The moral of the story? PLEASE write reviews for books you like. It helps readers that are considering purchasing it and not only does it help the author sell more copies, but it means SO much to us when we hear an honest, well written review. Even if it’s not 5 stars, we want to know what you think. How else will we get better at our craft so you have great books to read?
Speaking about writing... I seem to have fallen into the re-write trap lately. I write a scene, then analyze each word to death then forget what day it was and have to go back in the manuscript. I end up only writing a paragraph in the same amount of time I could have written the majority of a chapter. I am editing while I’m writing. Not good. I need to write like a maniac THEN put it away for a day or two and go back and read through it when I’m done with each chapter to make sure everything is in the right timeline. I have notes everywhere about everything and keep plot twisting. I also have been researching a bunch so that is taking time away from writing as well.
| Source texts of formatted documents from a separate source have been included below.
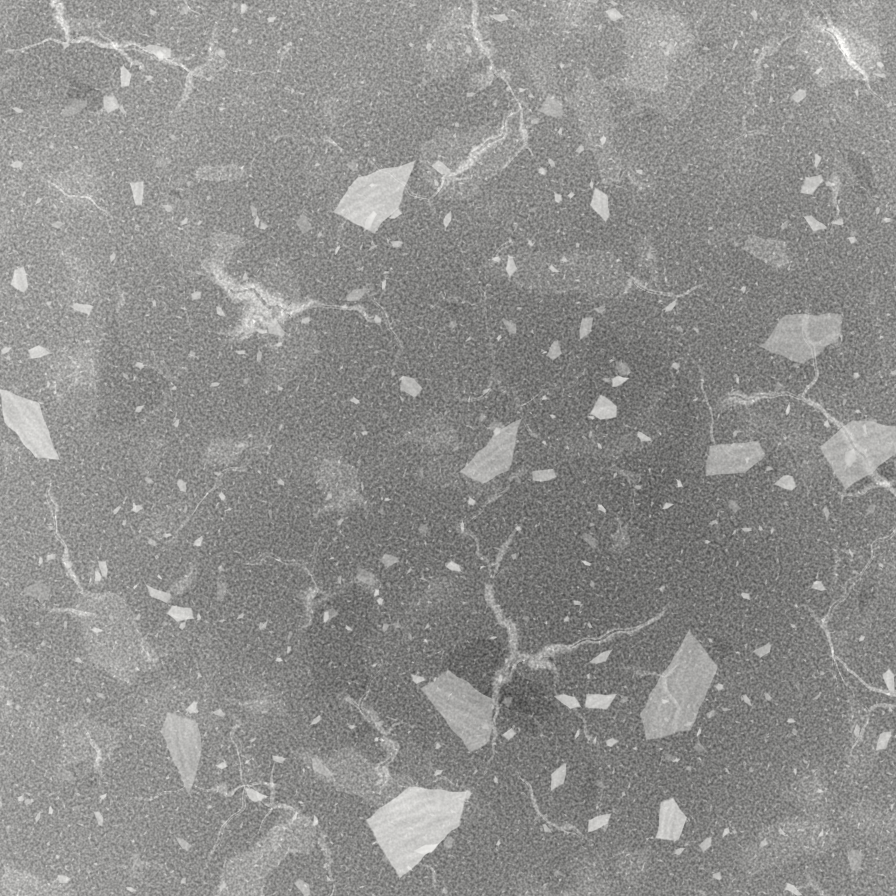
Give the GLSL for this texture, as a WebGL 1 fragment shader.

```glsl
precision highp float;
// Grey brecciated limestone: speckled ground, faint clasts, broken pale veins and bright shards.
uniform vec2 u_resolution;

const vec3 STONE_TINT = vec3(1.0, 0.997, 0.985);
const float GROUND_DARK = 0.445;
const float GROUND_LIGHT = 0.625;
const vec2 DARK_CENTRE = vec2(0.64, 0.37);
const float GRAIN_FINE = 0.15;
const float GRAIN_COARSE = 0.15;
const float SPECKLE_GAIN = 0.15;
const float CLOUD_GAIN = 0.09;
const float CLAST_GAIN = 0.15;
const float VEIN_GAIN = 0.21;
const float CRACK_GAIN = 0.17;
const float SHARD_TONE = 0.75;
const float TAU = 6.28319;

vec2 hash2(vec2 p) {
  vec3 q = fract(p.xyx * vec3(0.1031, 0.1030, 0.0973));
  q += dot(q, q.yzx + 33.33);
  return fract((q.xx + q.yz) * q.zy);
}

mat2 turn(float a) {
  return mat2(cos(a), sin(a), -sin(a), cos(a));
}

float lattice(vec2 cell, vec2 offset) {
  float a = TAU * hash2(cell + 57.0).x;
  return dot(vec2(cos(a), sin(a)), offset);
}

float gradientNoise(vec2 p) {
  vec2 i = floor(p), f = fract(p);
  vec2 u = f * f * f * (f * (f * 6.0 - 15.0) + 10.0);
  vec2 x = vec2(1.0, 0.0);
  return mix(mix(lattice(i, f), lattice(i + x, f - x), u.x),
             mix(lattice(i + x.yx, f - x.yx), lattice(i + 1.0, f - 1.0), u.x), u.y);
}

float fbm(vec2 p) {
  float sum = 0.0, gain = 0.6;
  for (int i = 0; i < 4; i++) {
    sum += gain * gradientNoise(p);
    p = turn(0.7) * p * 2.1 + 13.7;
    gain *= 0.5;
  }
  return sum;
}

// Scattered irregular polygons: x = signed distance, y = random id, zw = local position.
vec4 fragments(vec2 p, float count, float chance, vec2 radii, float seed) {
  vec2 home = floor(p * count);
  vec4 best = vec4(1.0, 0.0, 0.0, 0.0);
  for (int j = -1; j <= 1; j++) {
    for (int i = -1; i <= 1; i++) {
      vec2 cell = home + vec2(float(i), float(j));
      vec2 pick = hash2(cell + seed);
      vec2 shape = hash2(cell + seed + 71.3);
      vec2 centre = cell + 0.15 + 0.7 * hash2(cell + seed + 19.1);
      vec2 q = turn(TAU * shape.x) * (p * count - centre);
      float radius = mix(radii.x, radii.y, shape.y * shape.y);
      float d = -1.0;
      for (int k = 0; k < 5; k++) {
        vec2 side = hash2(cell + seed + 7.7 * float(k) + 3.0);
        float a = TAU * (float(k) + 0.7 * side.x) / 5.0;
        d = max(d, dot(q * vec2(0.7, 1.15), vec2(cos(a), sin(a))) - radius * mix(0.45, 1.0, side.y));
      }
      if (pick.x < chance && d / count < best.x) best = vec4(d / count, pick.y, q / count);
    }
  }
  return best;
}

// Cell borders: x = distance to the border, y = random id of this side.
vec2 borders(vec2 p, float count, float seed) {
  vec2 home = floor(p * count), near = vec2(9.0), next = vec2(9.0), id = vec2(0.0);
  for (int j = -1; j <= 1; j++) {
    for (int i = -1; i <= 1; i++) {
      vec2 cell = home + vec2(float(i), float(j));
      vec2 r = cell + hash2(cell + seed) - p * count;
      if (dot(r, r) < dot(near, near)) { next = near; near = r; id = cell; }
      else if (dot(r, r) < dot(next, next)) next = r;
    }
  }
  return vec2(dot(0.5 * (near + next), normalize(next - near)) / count, hash2(id + seed + 5.0).x);
}

// Pale band with a dark crack along its middle, present only in stretches.
float vein(vec2 p, float count, float width, float seed, float px) {
  vec2 b = borders(p, count, seed);
  float present = smoothstep(0.04, 0.26, gradientNoise(p * count * 1.1 + seed));
  float swell = smoothstep(-0.2, 0.6, gradientNoise(p * count * 2.3 + seed + 31.0));
  float reach = width * mix(0.25, 1.0, swell) * mix(0.4, 1.3, b.y);
  float band = 1.0 - smoothstep(0.3 * reach, reach + px, b.x);
  float crack = 1.0 - smoothstep(0.0006, 0.0012 + px, b.x);
  float open = smoothstep(-0.1, 0.2, gradientNoise(p * 17.0 + seed));
  return present * (VEIN_GAIN * band - CRACK_GAIN * crack * open);
}

void main() {
  vec2 p = gl_FragCoord.xy / u_resolution.y;
  float px = 1.0 / u_resolution.y;
  vec2 warped = p + 0.06 * vec2(fbm(p * 6.0), fbm(p * 6.0 + 40.0))
                  + 0.008 * vec2(gradientNoise(p * 45.0), gradientNoise(p * 45.0 + 9.0));

  // Ground light and cloudy patches
  float tone = mix(GROUND_DARK, GROUND_LIGHT, smoothstep(0.0, 0.85, length(p - DARK_CENTRE)));
  float cloud = fbm(warped * 7.0 + 3.0);
  tone += CLOUD_GAIN * (0.5 * cloud + smoothstep(0.15, 0.5, cloud));

  // Faint clasts with broken pale rims
  for (int i = 0; i < 2; i++) {
    float level = float(i);
    vec4 clast = fragments(warped, 6.0 + 7.0 * level, 0.5, vec2(0.15, 0.6), 110.0 + 50.0 * level);
    float rim = exp(-abs(clast.x) / 0.0018) * smoothstep(0.05, 0.35, gradientNoise(p * 13.0 + level));
    tone += CLAST_GAIN * (clast.y - 0.4) * (1.0 - smoothstep(-0.003, 0.002, clast.x)) + 0.1 * rim;
  }

  // Veins, large to small
  tone += vein(warped, 4.2, 0.013, 12.0, px);
  tone += 0.8 * vein(warped + 0.37, 8.5, 0.007, 83.0, px);

  // Grain and pale specks
  tone += GRAIN_FINE * gradientNoise(turn(0.5) * p * 390.0);
  tone += GRAIN_COARSE * gradientNoise(turn(1.1) * p * 260.0 + 70.0);
  tone += SPECKLE_GAIN * smoothstep(0.28, 0.55, gradientNoise(turn(0.3) * p * 190.0 + 30.0));

  // Bright shards with streaks, then small chips
  vec2 rough = p + 0.003 * vec2(gradientNoise(p * 55.0), gradientNoise(p * 55.0 + 21.0));
  for (int i = 0; i < 3; i++) {
    float level = float(i);
    float count = 7.0 + 14.0 * level + 10.0 * level * level;
    vec4 shard = fragments(rough, count, 0.27 - 0.07 * level, vec2(0.08, 0.36), 240.0 + 60.0 * level);
    float streak = gradientNoise(shard.zw * vec2(25.0, 170.0) + 90.0 * shard.y);
    float face = SHARD_TONE + 0.12 * (shard.y - 0.5) + 0.09 * streak + 0.35 * (tone - 0.5);
    float cover = 1.0 - smoothstep(-px, px, shard.x);
    tone = mix(tone, face, cover * mix(0.55, 1.0, smoothstep(0.0, 0.5, shard.y)));
  }

  gl_FragColor = vec4(clamp(tone, 0.0, 1.0) * STONE_TINT, 1.0);
}
```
Ten days until Halloween/Samhain!! There are some great recipes to celebrate the holiday!
Here is just one of them:
These cookies can be made on Hallows Eve. They can be shaped like people and the herb rosemary is added to the dough as a symbol of remembrance. Some of the cookies are eaten while telling stories or attributes of special ancestors, reminding us that we still have access to their strengths--or perhaps a predisposition to their weaknesses. The rest of the cookies are left outside by a bonfire as an offering. This can be a solemn ritual, but it need not be.
1 1/2 c. powdered sugar
1 c. butter or margarine (softened)
2 t. vanilla
1 t. almond extract
2 1/2 c. all purpose flour
1 t. baking soda
1 t. cream of tartar
1 1/2 T. chopped rosemary
Heat oven 375 degrees. In a large bowl, beat sugar, butter, egg, vanilla, almond extract, and rosemary until creamy. In a separate bowl, sift flour, baking soda, and cream of tartar. Fold flour mixture into sugar mixture. Beat until dough forms and refrigerate for three hours. Divide dough into halves. Roll out one portion to 3/16 of an inch on a floured surface. Cut out with gingerbread women or men cutters and place on an ungreased cookie sheet. Repeat rolling and cutting with second portion. Bake for 5-7 minutes.
Taken from: http://recipesforapagansoul.weebly.com/samhain-oct-31.html